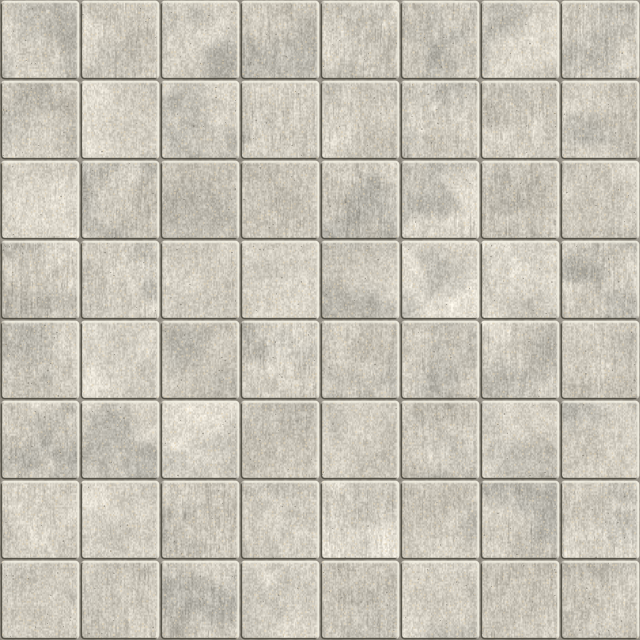
Reproduce this texture procedurally as a three.js fragment shader.

```glsl
// Eight by eight grid of square concrete tiles with bevelled, rounded edges.
varying vec2 vUv;

const float TILES = 8.0;
const float HALF_SIZE = 0.490;    // tile half width, in cells
const float CORNER_RADIUS = 0.05;

const vec3 CONCRETE = vec3(0.825, 0.805, 0.758);
const vec3 COOL_STAIN = vec3(0.69, 0.68, 0.645);
const vec3 WARM_SPECK = vec3(0.90, 0.83, 0.69);
const vec3 PORE = vec3(0.42, 0.40, 0.36);
const vec3 JOINT = vec3(0.58, 0.56, 0.52);
const vec3 HIGHLIGHT = vec3(0.95, 0.94, 0.89);
const vec3 SHADOW = vec3(0.29, 0.28, 0.24);

// Sine-free hash from 2D to one value in 0..1
float hash(vec2 p) {
  vec3 q = fract(vec3(p.xyx) * 0.1031);
  q += dot(q, q.yzx + 33.33);
  return fract((q.x + q.y) * q.z);
}

float noise(vec2 p) {
  vec2 i = floor(p);
  vec2 f = fract(p);
  f = f * f * (3.0 - 2.0 * f);
  float low = mix(hash(i), hash(i + vec2(1.0, 0.0)), f.x);
  float high = mix(hash(i + vec2(0.0, 1.0)), hash(i + vec2(1.0, 1.0)), f.x);
  return mix(low, high, f.y);
}

float fbm(vec2 p) {
  float sum = 0.0;
  float weight = 0.5;
  for (int i = 0; i < 4; i++) {
    sum += weight * noise(p);
    p = p * 2.03 + 11.7;
    weight *= 0.5;
  }
  return sum / 0.9375;
}

// Jittered round dots; density is the share of cells that hold one
float dots(vec2 p, float density, float radius) {
  vec2 cell = floor(p);
  vec2 centre = 0.3 + 0.4 * vec2(hash(cell + 3.1), hash(cell + 7.9));
  float size = radius * mix(0.5, 1.0, hash(cell + 21.3));
  float present = step(hash(cell + 15.7), density);
  return present * (1.0 - smoothstep(size * 0.3, size, length(fract(p) - centre)));
}

// Rounded square: xy is the outward normal, z the signed distance
vec3 roundedSquare(vec2 p, float halfSize, float radius) {
  vec2 q = abs(p) - halfSize + radius;
  vec2 outer = max(q, 0.0);
  float d = length(outer) + min(max(q.x, q.y), 0.0) - radius;
  vec2 side = q.x > q.y ? vec2(1.0, 0.0) : vec2(0.0, 1.0);
  vec2 normal = min(q.x, q.y) > 0.0 ? normalize(outer) : side;
  return vec3(normal * sign(p), d);
}

// Brushed concrete; p is in cells, id picks the tile's own tone and wear
vec3 concrete(vec2 p, vec2 id) {
  vec2 s = p + id * 5.37;
  float streakAmount = mix(0.05, 0.15, hash(id + 40.2));
  float stainAmount = mix(0.15, 1.0, hash(id + 61.5));

  // Tile tone, broad shading and cloudy stains
  vec3 color = CONCRETE + 0.07 * (hash(id + 9.4) - 0.5);
  color += 0.10 * (noise(s * 1.6 + 53.0) - 0.5);
  float cloud = fbm(s * 1.9);
  color = mix(color, COOL_STAIN, stainAmount * smoothstep(0.38, 0.78, cloud));
  color += 0.11 * (fbm(s * 5.0 + 31.0) - 0.5);

  // Vertical brush marks over fine grain
  float streak = noise(s * vec2(47.0, 3.5)) * 0.6 + noise(s * vec2(61.0, 9.0)) * 0.4;
  color += streakAmount * (streak - 0.5);
  color += 0.14 * (noise(s * vec2(59.0, 46.0) + 17.0) - 0.5);
  color += 0.05 * (noise(s * vec2(29.0, 21.0) + 5.0) - 0.5);

  // Dark hairlines, sandy specks and pores
  float hairline = smoothstep(0.80, 0.98, noise(s * vec2(52.0, 7.0) + 73.0));
  color *= 1.0 - 0.7 * hairline * streakAmount;
  color = mix(color, WARM_SPECK, 0.45 * dots(s * 22.0, 0.20, 0.5));
  color = mix(color, PORE, 0.45 * dots(s * 25.0 + 8.0, 0.012, 0.42));
  return color;
}

// Light from the upper right: bright top and right, dark left and bottom
vec3 bevel(vec3 face, vec2 normal, float d) {
  float lit = clamp(normal.x + normal.y, -1.0, 1.0);
  float bright = smoothstep(-0.042, -0.012, d) * max(lit, 0.0);
  float dark = smoothstep(-0.026, -0.008, d) * max(-lit, 0.0);
  face = mix(face, HIGHLIGHT, 0.85 * bright);
  return mix(face, SHADOW, 0.92 * dark);
}

void main() {
  vec2 grid = vUv * TILES;
  vec2 id = floor(grid);
  vec2 p = fract(grid) - 0.5;

  vec3 shape = roundedSquare(p, HALF_SIZE, CORNER_RADIUS);
  vec3 tile = bevel(concrete(p, id), shape.xy, shape.z);
  vec3 joint = JOINT + 0.10 * (noise(grid * 30.0) - 0.5);

  float coverage = 1.0 - smoothstep(-0.006, 0.010, shape.z);
  gl_FragColor = vec4(mix(joint, tile, coverage), 1.0);
}
```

****************************************

▶ [Task statement] Type out all the records verbatim, minus images.

▶ [Result of the task]
Reproduce this texture procedurally as a three.js fragment shader.

```glsl
// Eight by eight grid of square concrete tiles with bevelled, rounded edges.
varying vec2 vUv;

const float TILES = 8.0;
const float HALF_SIZE = 0.490;    // tile half width, in cells
const float CORNER_RADIUS = 0.05;

const vec3 CONCRETE = vec3(0.825, 0.805, 0.758);
const vec3 COOL_STAIN = vec3(0.69, 0.68, 0.645);
const vec3 WARM_SPECK = vec3(0.90, 0.83, 0.69);
const vec3 PORE = vec3(0.42, 0.40, 0.36);
const vec3 JOINT = vec3(0.58, 0.56, 0.52);
const vec3 HIGHLIGHT = vec3(0.95, 0.94, 0.89);
const vec3 SHADOW = vec3(0.29, 0.28, 0.24);

// Sine-free hash from 2D to one value in 0..1
float hash(vec2 p) {
  vec3 q = fract(vec3(p.xyx) * 0.1031);
  q += dot(q, q.yzx + 33.33);
  return fract((q.x + q.y) * q.z);
}

float noise(vec2 p) {
  vec2 i = floor(p);
  vec2 f = fract(p);
  f = f * f * (3.0 - 2.0 * f);
  float low = mix(hash(i), hash(i + vec2(1.0, 0.0)), f.x);
  float high = mix(hash(i + vec2(0.0, 1.0)), hash(i + vec2(1.0, 1.0)), f.x);
  return mix(low, high, f.y);
}

float fbm(vec2 p) {
  float sum = 0.0;
  float weight = 0.5;
  for (int i = 0; i < 4; i++) {
    sum += weight * noise(p);
    p = p * 2.03 + 11.7;
    weight *= 0.5;
  }
  return sum / 0.9375;
}

// Jittered round dots; density is the share of cells that hold one
float dots(vec2 p, float density, float radius) {
  vec2 cell = floor(p);
  vec2 centre = 0.3 + 0.4 * vec2(hash(cell + 3.1), hash(cell + 7.9));
  float size = radius * mix(0.5, 1.0, hash(cell + 21.3));
  float present = step(hash(cell + 15.7), density);
  return present * (1.0 - smoothstep(size * 0.3, size, length(fract(p) - centre)));
}

// Rounded square: xy is the outward normal, z the signed distance
vec3 roundedSquare(vec2 p, float halfSize, float radius) {
  vec2 q = abs(p) - halfSize + radius;
  vec2 outer = max(q, 0.0);
  float d = length(outer) + min(max(q.x, q.y), 0.0) - radius;
  vec2 side = q.x > q.y ? vec2(1.0, 0.0) : vec2(0.0, 1.0);
  vec2 normal = min(q.x, q.y) > 0.0 ? normalize(outer) : side;
  return vec3(normal * sign(p), d);
}

// Brushed concrete; p is in cells, id picks the tile's own tone and wear
vec3 concrete(vec2 p, vec2 id) {
  vec2 s = p + id * 5.37;
  float streakAmount = mix(0.05, 0.15, hash(id + 40.2));
  float stainAmount = mix(0.15, 1.0, hash(id + 61.5));

  // Tile tone, broad shading and cloudy stains
  vec3 color = CONCRETE + 0.07 * (hash(id + 9.4) - 0.5);
  color += 0.10 * (noise(s * 1.6 + 53.0) - 0.5);
  float cloud = fbm(s * 1.9);
  color = mix(color, COOL_STAIN, stainAmount * smoothstep(0.38, 0.78, cloud));
  color += 0.11 * (fbm(s * 5.0 + 31.0) - 0.5);

  // Vertical brush marks over fine grain
  float streak = noise(s * vec2(47.0, 3.5)) * 0.6 + noise(s * vec2(61.0, 9.0)) * 0.4;
  color += streakAmount * (streak - 0.5);
  color += 0.14 * (noise(s * vec2(59.0, 46.0) + 17.0) - 0.5);
  color += 0.05 * (noise(s * vec2(29.0, 21.0) + 5.0) - 0.5);

  // Dark hairlines, sandy specks and pores
  float hairline = smoothstep(0.80, 0.98, noise(s * vec2(52.0, 7.0) + 73.0));
  color *= 1.0 - 0.7 * hairline * streakAmount;
  color = mix(color, WARM_SPECK, 0.45 * dots(s * 22.0, 0.20, 0.5));
  color = mix(color, PORE, 0.45 * dots(s * 25.0 + 8.0, 0.012, 0.42));
  return color;
}

// Light from the upper right: bright top and right, dark left and bottom
vec3 bevel(vec3 face, vec2 normal, float d) {
  float lit = clamp(normal.x + normal.y, -1.0, 1.0);
  float bright = smoothstep(-0.042, -0.012, d) * max(lit, 0.0);
  float dark = smoothstep(-0.026, -0.008, d) * max(-lit, 0.0);
  face = mix(face, HIGHLIGHT, 0.85 * bright);
  return mix(face, SHADOW, 0.92 * dark);
}

void main() {
  vec2 grid = vUv * TILES;
  vec2 id = floor(grid);
  vec2 p = fract(grid) - 0.5;

  vec3 shape = roundedSquare(p, HALF_SIZE, CORNER_RADIUS);
  vec3 tile = bevel(concrete(p, id), shape.xy, shape.z);
  vec3 joint = JOINT + 0.10 * (noise(grid * 30.0) - 0.5);

  float coverage = 1.0 - smoothstep(-0.006, 0.010, shape.z);
  gl_FragColor = vec4(mix(joint, tile, coverage), 1.0);
}
```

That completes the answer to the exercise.